__Task directions__. Your job is to copy the lines from the material that include "html".

__Excerpted records__.
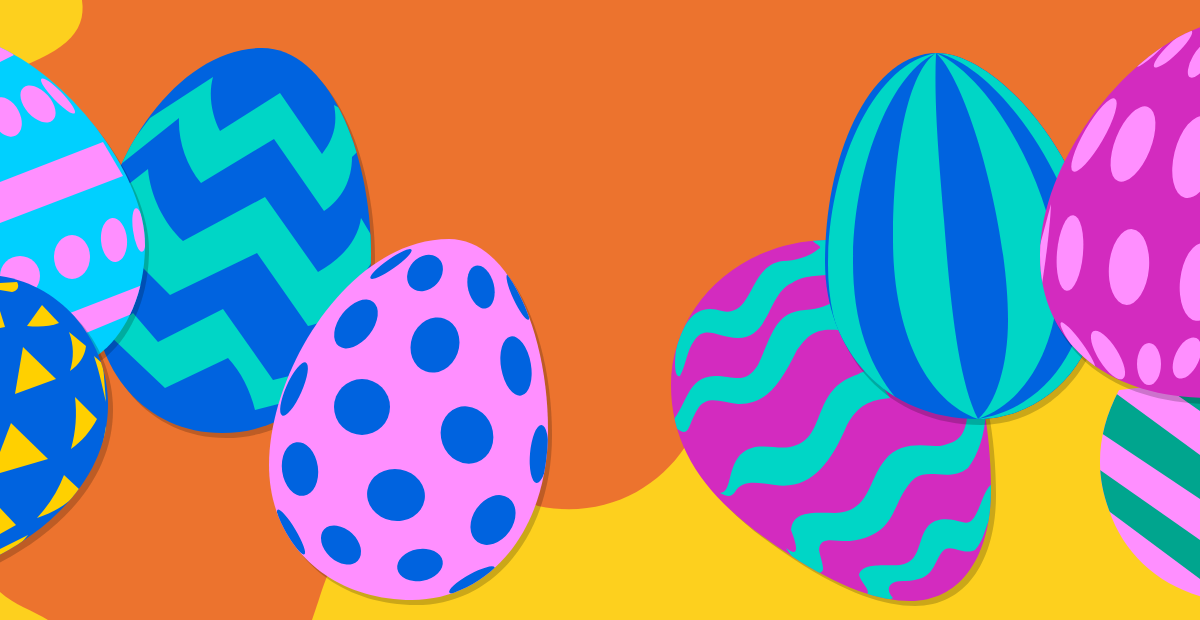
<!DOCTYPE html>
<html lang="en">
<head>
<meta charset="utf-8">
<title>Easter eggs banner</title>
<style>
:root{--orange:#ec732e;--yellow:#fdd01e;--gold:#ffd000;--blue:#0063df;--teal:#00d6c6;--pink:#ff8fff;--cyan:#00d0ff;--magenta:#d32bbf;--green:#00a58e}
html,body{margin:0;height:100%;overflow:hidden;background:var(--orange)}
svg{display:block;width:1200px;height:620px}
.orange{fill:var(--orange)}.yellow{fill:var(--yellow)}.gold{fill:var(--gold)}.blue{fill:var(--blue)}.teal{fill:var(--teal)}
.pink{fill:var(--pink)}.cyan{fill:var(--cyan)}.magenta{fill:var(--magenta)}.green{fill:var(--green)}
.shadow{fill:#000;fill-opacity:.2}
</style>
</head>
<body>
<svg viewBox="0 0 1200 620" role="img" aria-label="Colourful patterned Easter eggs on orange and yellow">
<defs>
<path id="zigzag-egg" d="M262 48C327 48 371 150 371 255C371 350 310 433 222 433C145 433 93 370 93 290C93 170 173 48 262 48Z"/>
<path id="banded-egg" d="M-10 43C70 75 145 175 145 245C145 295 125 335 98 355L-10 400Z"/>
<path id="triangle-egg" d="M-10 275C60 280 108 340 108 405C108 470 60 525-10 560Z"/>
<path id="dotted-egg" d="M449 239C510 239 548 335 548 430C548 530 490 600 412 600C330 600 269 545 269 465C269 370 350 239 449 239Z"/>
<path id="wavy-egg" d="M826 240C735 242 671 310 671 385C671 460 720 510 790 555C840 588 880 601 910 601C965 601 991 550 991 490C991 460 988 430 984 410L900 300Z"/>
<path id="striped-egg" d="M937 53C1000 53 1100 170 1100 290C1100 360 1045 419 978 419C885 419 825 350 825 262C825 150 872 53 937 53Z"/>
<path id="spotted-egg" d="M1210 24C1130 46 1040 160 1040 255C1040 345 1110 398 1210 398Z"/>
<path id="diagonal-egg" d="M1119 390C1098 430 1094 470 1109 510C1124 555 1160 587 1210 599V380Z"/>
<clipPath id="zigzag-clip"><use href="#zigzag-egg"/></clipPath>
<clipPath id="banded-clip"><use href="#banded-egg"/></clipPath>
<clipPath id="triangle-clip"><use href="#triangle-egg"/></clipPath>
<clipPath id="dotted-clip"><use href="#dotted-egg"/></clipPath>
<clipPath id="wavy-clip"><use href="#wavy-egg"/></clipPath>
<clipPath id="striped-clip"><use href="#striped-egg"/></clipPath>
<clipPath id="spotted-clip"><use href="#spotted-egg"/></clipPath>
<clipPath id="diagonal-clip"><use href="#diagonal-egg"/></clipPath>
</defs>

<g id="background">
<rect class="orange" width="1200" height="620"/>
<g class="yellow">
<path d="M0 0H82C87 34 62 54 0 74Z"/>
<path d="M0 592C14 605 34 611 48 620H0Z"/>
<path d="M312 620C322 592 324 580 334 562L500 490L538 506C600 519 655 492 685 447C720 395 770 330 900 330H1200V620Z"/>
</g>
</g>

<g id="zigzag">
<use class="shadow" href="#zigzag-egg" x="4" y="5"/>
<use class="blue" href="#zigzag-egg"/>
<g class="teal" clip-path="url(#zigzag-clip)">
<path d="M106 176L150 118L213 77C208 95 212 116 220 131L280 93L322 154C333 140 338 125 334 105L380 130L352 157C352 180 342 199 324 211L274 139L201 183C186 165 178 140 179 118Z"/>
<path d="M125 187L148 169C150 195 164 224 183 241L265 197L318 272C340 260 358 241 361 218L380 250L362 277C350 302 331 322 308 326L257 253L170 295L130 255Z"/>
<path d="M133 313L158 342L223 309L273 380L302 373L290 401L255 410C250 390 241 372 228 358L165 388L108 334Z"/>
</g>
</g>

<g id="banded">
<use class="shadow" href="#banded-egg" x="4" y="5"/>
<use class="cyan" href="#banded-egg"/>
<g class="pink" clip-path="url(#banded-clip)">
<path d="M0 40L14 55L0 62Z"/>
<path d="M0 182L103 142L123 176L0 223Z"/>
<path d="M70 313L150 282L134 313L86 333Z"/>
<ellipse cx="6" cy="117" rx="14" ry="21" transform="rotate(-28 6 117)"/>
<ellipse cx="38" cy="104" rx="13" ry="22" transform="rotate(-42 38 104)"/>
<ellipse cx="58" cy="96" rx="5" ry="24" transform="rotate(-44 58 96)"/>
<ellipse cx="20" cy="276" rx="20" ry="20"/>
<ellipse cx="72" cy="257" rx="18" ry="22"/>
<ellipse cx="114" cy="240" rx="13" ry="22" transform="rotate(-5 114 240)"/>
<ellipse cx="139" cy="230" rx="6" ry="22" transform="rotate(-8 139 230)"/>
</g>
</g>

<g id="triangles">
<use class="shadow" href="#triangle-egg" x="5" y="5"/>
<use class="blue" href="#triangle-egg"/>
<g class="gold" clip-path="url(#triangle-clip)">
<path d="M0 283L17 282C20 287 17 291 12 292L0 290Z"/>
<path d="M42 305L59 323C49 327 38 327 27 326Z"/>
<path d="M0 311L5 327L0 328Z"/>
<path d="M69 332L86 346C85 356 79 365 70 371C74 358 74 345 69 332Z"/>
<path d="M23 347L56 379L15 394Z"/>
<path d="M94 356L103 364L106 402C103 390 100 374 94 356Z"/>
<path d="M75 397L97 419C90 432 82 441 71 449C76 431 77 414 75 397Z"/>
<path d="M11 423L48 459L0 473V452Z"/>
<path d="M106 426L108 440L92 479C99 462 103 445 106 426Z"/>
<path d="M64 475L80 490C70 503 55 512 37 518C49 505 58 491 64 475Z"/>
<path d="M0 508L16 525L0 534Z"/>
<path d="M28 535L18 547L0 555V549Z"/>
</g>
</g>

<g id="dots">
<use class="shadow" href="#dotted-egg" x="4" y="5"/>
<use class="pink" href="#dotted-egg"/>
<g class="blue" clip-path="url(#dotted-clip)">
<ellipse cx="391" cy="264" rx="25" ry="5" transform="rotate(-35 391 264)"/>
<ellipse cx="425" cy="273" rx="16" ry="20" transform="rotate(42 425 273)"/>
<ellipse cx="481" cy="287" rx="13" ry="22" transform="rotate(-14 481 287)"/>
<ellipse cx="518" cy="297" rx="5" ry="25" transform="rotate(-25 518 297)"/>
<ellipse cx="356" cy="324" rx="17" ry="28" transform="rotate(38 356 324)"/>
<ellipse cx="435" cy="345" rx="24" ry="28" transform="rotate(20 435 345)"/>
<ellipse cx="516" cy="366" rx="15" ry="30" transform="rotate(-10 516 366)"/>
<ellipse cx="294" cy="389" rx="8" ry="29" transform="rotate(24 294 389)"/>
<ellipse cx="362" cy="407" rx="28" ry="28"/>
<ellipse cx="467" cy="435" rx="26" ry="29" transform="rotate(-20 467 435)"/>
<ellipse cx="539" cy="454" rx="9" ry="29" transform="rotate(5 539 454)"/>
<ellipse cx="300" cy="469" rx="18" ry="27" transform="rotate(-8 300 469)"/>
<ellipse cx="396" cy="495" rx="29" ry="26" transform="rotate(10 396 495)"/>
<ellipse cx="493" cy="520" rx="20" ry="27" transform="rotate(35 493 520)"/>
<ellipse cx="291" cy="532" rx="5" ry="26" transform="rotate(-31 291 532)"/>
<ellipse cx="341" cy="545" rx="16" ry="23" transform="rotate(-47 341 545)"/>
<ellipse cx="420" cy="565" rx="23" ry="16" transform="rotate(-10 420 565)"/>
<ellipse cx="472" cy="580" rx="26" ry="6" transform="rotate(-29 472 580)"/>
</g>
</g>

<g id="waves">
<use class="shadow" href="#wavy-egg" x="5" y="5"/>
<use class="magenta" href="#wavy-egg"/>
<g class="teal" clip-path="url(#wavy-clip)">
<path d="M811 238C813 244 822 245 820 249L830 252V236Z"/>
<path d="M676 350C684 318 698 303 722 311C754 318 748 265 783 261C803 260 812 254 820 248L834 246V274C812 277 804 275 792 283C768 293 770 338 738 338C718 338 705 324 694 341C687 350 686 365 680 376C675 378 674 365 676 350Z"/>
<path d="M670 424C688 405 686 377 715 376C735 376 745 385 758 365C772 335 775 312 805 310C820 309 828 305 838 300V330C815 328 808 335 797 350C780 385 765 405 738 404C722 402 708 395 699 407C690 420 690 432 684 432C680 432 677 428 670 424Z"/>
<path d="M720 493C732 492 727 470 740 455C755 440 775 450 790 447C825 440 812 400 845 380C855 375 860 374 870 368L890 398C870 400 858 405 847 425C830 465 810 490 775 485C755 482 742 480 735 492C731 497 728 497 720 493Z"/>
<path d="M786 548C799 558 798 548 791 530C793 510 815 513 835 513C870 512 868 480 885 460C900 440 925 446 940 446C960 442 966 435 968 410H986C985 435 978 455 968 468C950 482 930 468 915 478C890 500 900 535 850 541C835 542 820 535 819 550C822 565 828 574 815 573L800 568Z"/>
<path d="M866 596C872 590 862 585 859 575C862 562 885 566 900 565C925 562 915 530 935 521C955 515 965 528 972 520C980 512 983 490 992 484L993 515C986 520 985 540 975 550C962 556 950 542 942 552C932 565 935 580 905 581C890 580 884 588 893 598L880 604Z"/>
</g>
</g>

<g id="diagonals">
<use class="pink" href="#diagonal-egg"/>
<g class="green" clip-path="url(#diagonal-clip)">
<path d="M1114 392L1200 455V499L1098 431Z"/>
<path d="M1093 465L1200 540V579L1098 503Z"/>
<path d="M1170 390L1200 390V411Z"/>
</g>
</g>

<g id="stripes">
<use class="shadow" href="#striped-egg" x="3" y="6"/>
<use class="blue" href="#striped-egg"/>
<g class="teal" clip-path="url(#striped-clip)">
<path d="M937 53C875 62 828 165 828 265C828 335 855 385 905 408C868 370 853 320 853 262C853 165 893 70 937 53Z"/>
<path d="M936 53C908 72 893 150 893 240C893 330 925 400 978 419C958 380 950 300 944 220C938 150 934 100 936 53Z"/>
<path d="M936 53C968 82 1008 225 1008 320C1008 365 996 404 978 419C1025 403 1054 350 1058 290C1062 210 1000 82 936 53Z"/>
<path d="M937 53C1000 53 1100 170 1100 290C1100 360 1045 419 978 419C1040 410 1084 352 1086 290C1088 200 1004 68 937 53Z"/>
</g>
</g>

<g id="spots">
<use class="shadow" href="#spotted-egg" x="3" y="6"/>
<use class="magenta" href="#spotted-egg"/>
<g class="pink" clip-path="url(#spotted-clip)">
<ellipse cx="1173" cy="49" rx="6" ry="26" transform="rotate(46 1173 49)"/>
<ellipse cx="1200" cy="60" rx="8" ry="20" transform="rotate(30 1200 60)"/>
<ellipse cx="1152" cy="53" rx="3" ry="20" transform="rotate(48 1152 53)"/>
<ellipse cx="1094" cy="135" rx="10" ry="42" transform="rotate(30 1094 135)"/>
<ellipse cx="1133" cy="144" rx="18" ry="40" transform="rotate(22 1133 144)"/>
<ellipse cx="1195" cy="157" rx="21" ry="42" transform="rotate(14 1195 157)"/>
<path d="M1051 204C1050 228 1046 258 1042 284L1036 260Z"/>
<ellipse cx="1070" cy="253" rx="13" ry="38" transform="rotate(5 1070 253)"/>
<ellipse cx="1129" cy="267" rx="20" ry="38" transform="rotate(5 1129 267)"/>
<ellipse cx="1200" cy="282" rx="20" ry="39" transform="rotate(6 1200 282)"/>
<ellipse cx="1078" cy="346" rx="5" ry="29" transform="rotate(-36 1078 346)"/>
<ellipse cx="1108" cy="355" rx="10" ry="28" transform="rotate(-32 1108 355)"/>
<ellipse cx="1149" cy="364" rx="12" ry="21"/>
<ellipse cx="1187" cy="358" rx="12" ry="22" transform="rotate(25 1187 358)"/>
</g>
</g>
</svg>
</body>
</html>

__Solution__.
<!DOCTYPE html>
<html lang="en">
html,body{margin:0;height:100%;overflow:hidden;background:var(--orange)}
</html>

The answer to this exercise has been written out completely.